The plan contains four central components: Continue to transfer abroad those detainees who have already been approved for release; speed up the process of reviewing the remaining detainees to determine whether they must remain detained indefinitely; identify and improve legal tools to deal with the detainees who cannot be released; and work with Congress to find a location in the U.S. to house the remaining detainees who cannot be released because they pose an imminent threat to the U.S.
"I think a lot of the American public are worried about terrorism and in their mind the notion of having terrorists held in the United States rather than in some distant place can be scary. But part of my message to the American people is we're already holding a bunch of really dangerous terrorists in the United States because we threw the book at them and there have been no incidents. We've managed it just fine," Mr. Obama said Tuesday.
The president pledged to close the prison during his 2008 campaign for president and said last year that if he could go back to the start of his presidency, "I would've closed Guantanamo on the first day."
He has long argued that Guantanamo Bay is inconsistent with U.S. values, provides a valuable recruiting tool for terrorists, causes friction with U.S. allies and is a huge cost burden.
Senior administration officials who briefed reporters on the plan were optimistic that 35 of the 91 prisoners that remain there -- mostly Yemeni nationals -- could be transferred abroad in the next several months, CBS News State Department Correspondent Margaret Brennan reports. Fewer than 60 remaining prisoners would be transferred to the U.S., 46 of whom would be screened by the Periodic Review Board for potential release. Ten prisoners are already in the military commission process, and the administration plans to work with Congress to find a location in the U.S. to securely hold detainees who would be subject to military court trial.
The Defense Department estimates it will cost between $290 and $475 million to set up these facilities, up to $85 million less per year than keeping Guantanamo open.
When he spoke Tuesday, Mr. Obama noted that former President Bush wanted to close the facility, as did 2008 Republican presidential nominee John McCain. But he acknowledged that opposition to closing the prison remains high, in part because of "fears of the public that have been fanned oftentimes by misinformation."
Yet the president's statement was greeted almost immediately with a rejection from House Speaker Paul Ryan, R-Wisconsin.
"His proposal fails to provide critical details required by law, including the exact cost and location of an alternate detention facility," Ryan said in a statement. "Congress has left no room for confusion. It is against the law -- and it will stay against the law -- to transfer terrorist detainees to American soil.

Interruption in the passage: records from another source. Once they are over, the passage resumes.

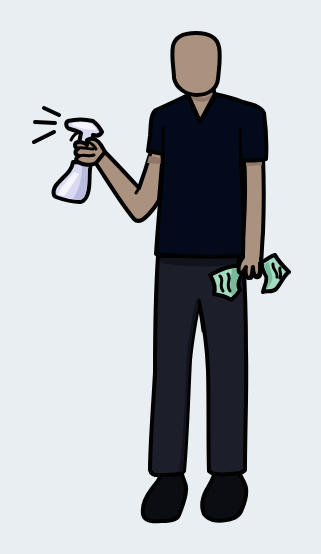
<!DOCTYPE html>
<html lang="en">
<head>
<meta charset="utf-8">
<title>Cleaner with spray bottle</title>
<style>
:root {
  --paper: #e8eef2;
  --ink: #020203;
  --skin: #ab927f;
  --skin-shade: #8f7767;
  --shirt: #020a1c;
  --trousers: #1c1e29;
  --trousers-shade: #12141d;
  --shoe: #0b0d13;
  --bottle: #d9daf1;
  --bottle-shade: #b9bbdf;
  --bottle-light: #f4f5fd;
  --cloth: #a3dcc0;
  --cloth-shade: #78b99b;
}
html, body { margin: 0; background: var(--paper); overflow: hidden; }
svg { display: block; width: 321px; height: 554px; }
.outlined { stroke: var(--ink); stroke-width: 4; stroke-linejoin: round; stroke-linecap: round; }
.line { fill: none; stroke: var(--ink); stroke-width: 3; stroke-linecap: round; stroke-linejoin: round; }
.skin { fill: var(--skin); }
.skin-shade { fill: var(--skin-shade); }
.shirt { fill: var(--shirt); }
.trousers { fill: var(--trousers); }
.trousers-shade { fill: var(--trousers-shade); }
.shoe { fill: var(--shoe); }
.bottle { fill: var(--bottle); }
.bottle-shade { fill: var(--bottle-shade); }
.bottle-light { fill: var(--bottle-light); }
.cloth { fill: var(--cloth); }
.cloth-shade { fill: var(--cloth-shade); }
</style>
</head>
<body>
<svg viewBox="0 0 321 554" role="img" aria-label="Faceless cleaner in dark clothes holding a spray bottle and a green cloth">
  <rect width="321" height="554" fill="var(--paper)"/>

  <g id="shoes">
    <path class="shoe outlined" d="M161 474 C160 480 155 484 151 490 C145 498 142 506 143 514 C144 521 152 522 161 521 C171 521 177 520 179 515 C182 507 186 498 186 490 C187 484 183 480 182 474Z"/>
    <path class="shoe outlined" d="M214 474 C213 480 209 485 206 491 C202 499 201 507 204 514 C208 520 217 522 226 520 C235 519 240 516 242 509 C245 502 247 495 246 488 C245 482 241 478 239 472Z"/>
  </g>

  <g id="trousers">
    <path class="trousers outlined" d="M158 256 C155 300 155 335 155 372 C153 410 150 445 150 470 C151 475 156 476 164 475 C172 475 181 475 184 471 C187 440 188 400 190 360 C192 338 196 318 199 302 C203 320 207 345 208 370 C209 405 208 440 209 471 C213 475 220 475 227 474 C235 474 242 474 245 470 C245 430 247 390 246 350 C246 318 245 285 243 256Z"/>
    <path class="trousers-shade" d="M196 300 C191 322 187 345 186 372 C185 410 183 440 179 472 L183 471 C187 430 187 390 190 355 C192 335 195 318 199 304Z"/>
    <path class="trousers-shade" d="M160 258 H242 V263 C215 268 185 267 160 263Z"/>
    <path class="line" d="M199 300 C200 312 202 322 203 331"/>
  </g>

  <g id="raised-arm">
    <path class="skin outlined" d="M151 151 C147 165 143 177 139 188 C128 176 114 161 102 149 L95 162 C107 180 120 202 134 219 C138 223 143 220 147 216 C152 211 156 206 159 200 L163 152Z"/>
    <path class="skin-shade" d="M149 156 L161 158 V164 L147 163Z"/>
    <path class="line" d="M139 188 L136 193"/>
  </g>

  <g id="hanging-arm">
    <path class="skin outlined" d="M244 157 C246 185 245 212 243 238 C241 250 238 260 238 269 C238 274 242 274 244 270 L247 264 C245 271 246 278 250 278 C253 278 252 270 253 265 C253 272 254 278 258 277 C262 276 260 268 261 263 C262 253 262 243 263 233 C264 207 264 181 263 157Z"/>
    <path class="skin-shade" d="M246 160 H262 V165 L246 166Z"/>
  </g>

  <g id="neck-and-head">
    <path class="skin outlined" d="M191 87 L189 97 L200 122 L215 97 L213 86Z"/>
    <path class="skin-shade" d="M192 94 C199 99 207 99 213 93 L212 98 C206 103 198 103 191 98Z"/>
    <path class="skin outlined" d="M196 33 C184 33 175 37 173 46 C171 57 174 69 174 78 C176 88 186 95 197 95 C208 95 217 89 218 79 C219 68 221 57 219 47 C217 37 208 33 196 33Z"/>
  </g>

  <g id="shirt">
    <path class="shirt outlined" d="M188 95 C178 100 165 106 156 110 C150 114 151 126 150 136 L148 151 L163 154 C162 186 158 222 156 254 C184 257 217 257 243 256 C244 222 243 190 241 160 C250 161 258 161 266 159 C267 143 266 128 264 113 C261 106 251 104 243 102 C233 98 224 96 215 94 L200 122Z"/>
    <path class="line" d="M188 97 L200 123 L216 96"/>
    <path class="line" d="M163 128 V152 M240 130 L241 159"/>
  </g>

  <g id="spray-bottle">
    <path class="bottle outlined" d="M73 162 C72 171 64 176 58 183 C53 188 52 195 56 197 C64 200 73 202 80 202 C86 201 88 195 89 188 C90 180 89 170 91 163Z"/>
    <path class="bottle-shade" d="M82 166 C82 178 79 190 73 199 L80 200 C85 199 86 193 87 187 C88 179 87 171 89 165Z"/>
    <path class="bottle-light" d="M74 172 L79 174 C74 182 69 190 64 196 L58 195 C60 187 69 180 74 172Z"/>
    <path class="bottle outlined" d="M68 121 C76 119 85 119 93 121 C97 124 100 128 102 132 C100 136 96 136 93 135 L92 144 L79 143 L81 133 C77 131 74 130 70 129 C66 128 65 123 68 121Z"/>
    <path class="bottle-light" d="M72 123 C80 122 87 122 92 124 L97 130 C88 130 80 128 73 126Z"/>
    <path class="line" d="M80 132 C75 133 73 136 71 140"/>
  </g>

  <g id="gripping-hand">
    <path class="skin outlined" d="M87 140 C93 137 98 140 101 145 L105 152 L96 163 C91 166 83 165 78 162 C75 160 76 157 79 156 C75 155 74 151 78 149 C74 147 74 143 78 142 C82 142 85 143 87 145Z"/>
    <path class="line" d="M78 148 C83 147 88 149 93 149 M79 156 C84 154 89 157 94 155 M87 141 C91 143 94 145 96 149"/>
  </g>

  <g id="cloth">
    <path class="cloth outlined" d="M238 266 C228 265 218 271 210 275 C214 281 216 287 214 294 C220 295 227 297 231 300 C235 297 238 293 240 290 C236 284 240 278 242 273Z"/>
    <path class="cloth-shade" d="M232 269 L238 268 L240 274 C237 279 235 285 237 290 L232 296 C229 287 231 278 232 269Z"/>
    <path class="cloth outlined" d="M262 262 C267 260 270 256 275 255 C278 261 284 267 289 272 C283 276 281 284 276 289 C272 293 267 290 263 292 C264 286 268 281 266 276 C264 272 261 270 262 262Z"/>
    <path class="cloth-shade" d="M264 264 L269 262 C269 269 274 275 272 281 L268 288 L266 289 C270 281 269 277 266 272Z"/>
    <path class="line" d="M220 276 C225 280 218 285 223 291 M228 274 C232 279 225 284 230 291 M273 264 C272 270 278 271 277 277 M280 268 C279 272 282 273 280 278"/>
    <path class="skin outlined" d="M244 256 C239 262 238 268 239 272 C241 275 244 271 246 267 C245 273 246 278 249 278 C252 278 252 272 253 267 C253 273 255 278 258 276 C261 274 260 267 260 259" stroke-width="3"/>
    <path class="skin" d="M245 252 H259 V262 H245Z"/>
  </g>

  <g id="spray-lines" class="outlined">
    <path d="M44 108 L59 115 M35 122 L55 123 M34 142 L54 132"/>
  </g>
</svg>
</body>
</html>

We will not jeopardize our national security over a campaign promise."
Last month, Congress passed a $607 billion defense policy bill that bars the president from transferring any of the remaining detainees to the U.S. Mr. Obama signed the bill, but he included a signing statement warning that, "Under certain circumstances, the provisions in this bill concerning detainee transfers would violate constitutional separation of powers principles."
The administration's plan purposefully does not identify a specific location to house the detainees and instead proposes working with Congress to find one. The Pentagon mentions 13 potential facilities in its proposal but surveyed even more than that.
In an interview Tuesday on WMAL Radio, House Armed Services Committee Chairman Rep. Mac Thornberry, R-Texas, said he was at least willing to hold a hearing on the president's plan.
But after the plan was released he said that would be "impossible" because the White House had withheld "critical details."
"Among the information missing is the proposed location for a new detention facility. More than seven years after he first ordered the detention center at GTMO closed, I find it telling that the White House has either failed to work out these important details or they know, but refuse to disclose them, to the American public. It suggests to me that the President is more interested in fulfilling a campaign promise at any cost, than in transparently addressing the risk associated with bringing terrorists to the United States," Thornberry said.
Additionally, Republican Sens. Richard Burr of North Carolina, Kelly Ayotte of New Hampshire, Tom Cotton of Arkansas and Marco Rubio of Florida -- who is also running for the Republican nomination -- introduced a bill Monday requiring the president to get congressional approval to modify, terminate, abandon or transfer the lease of the land that currently contains Naval Station Guantanamo Bay.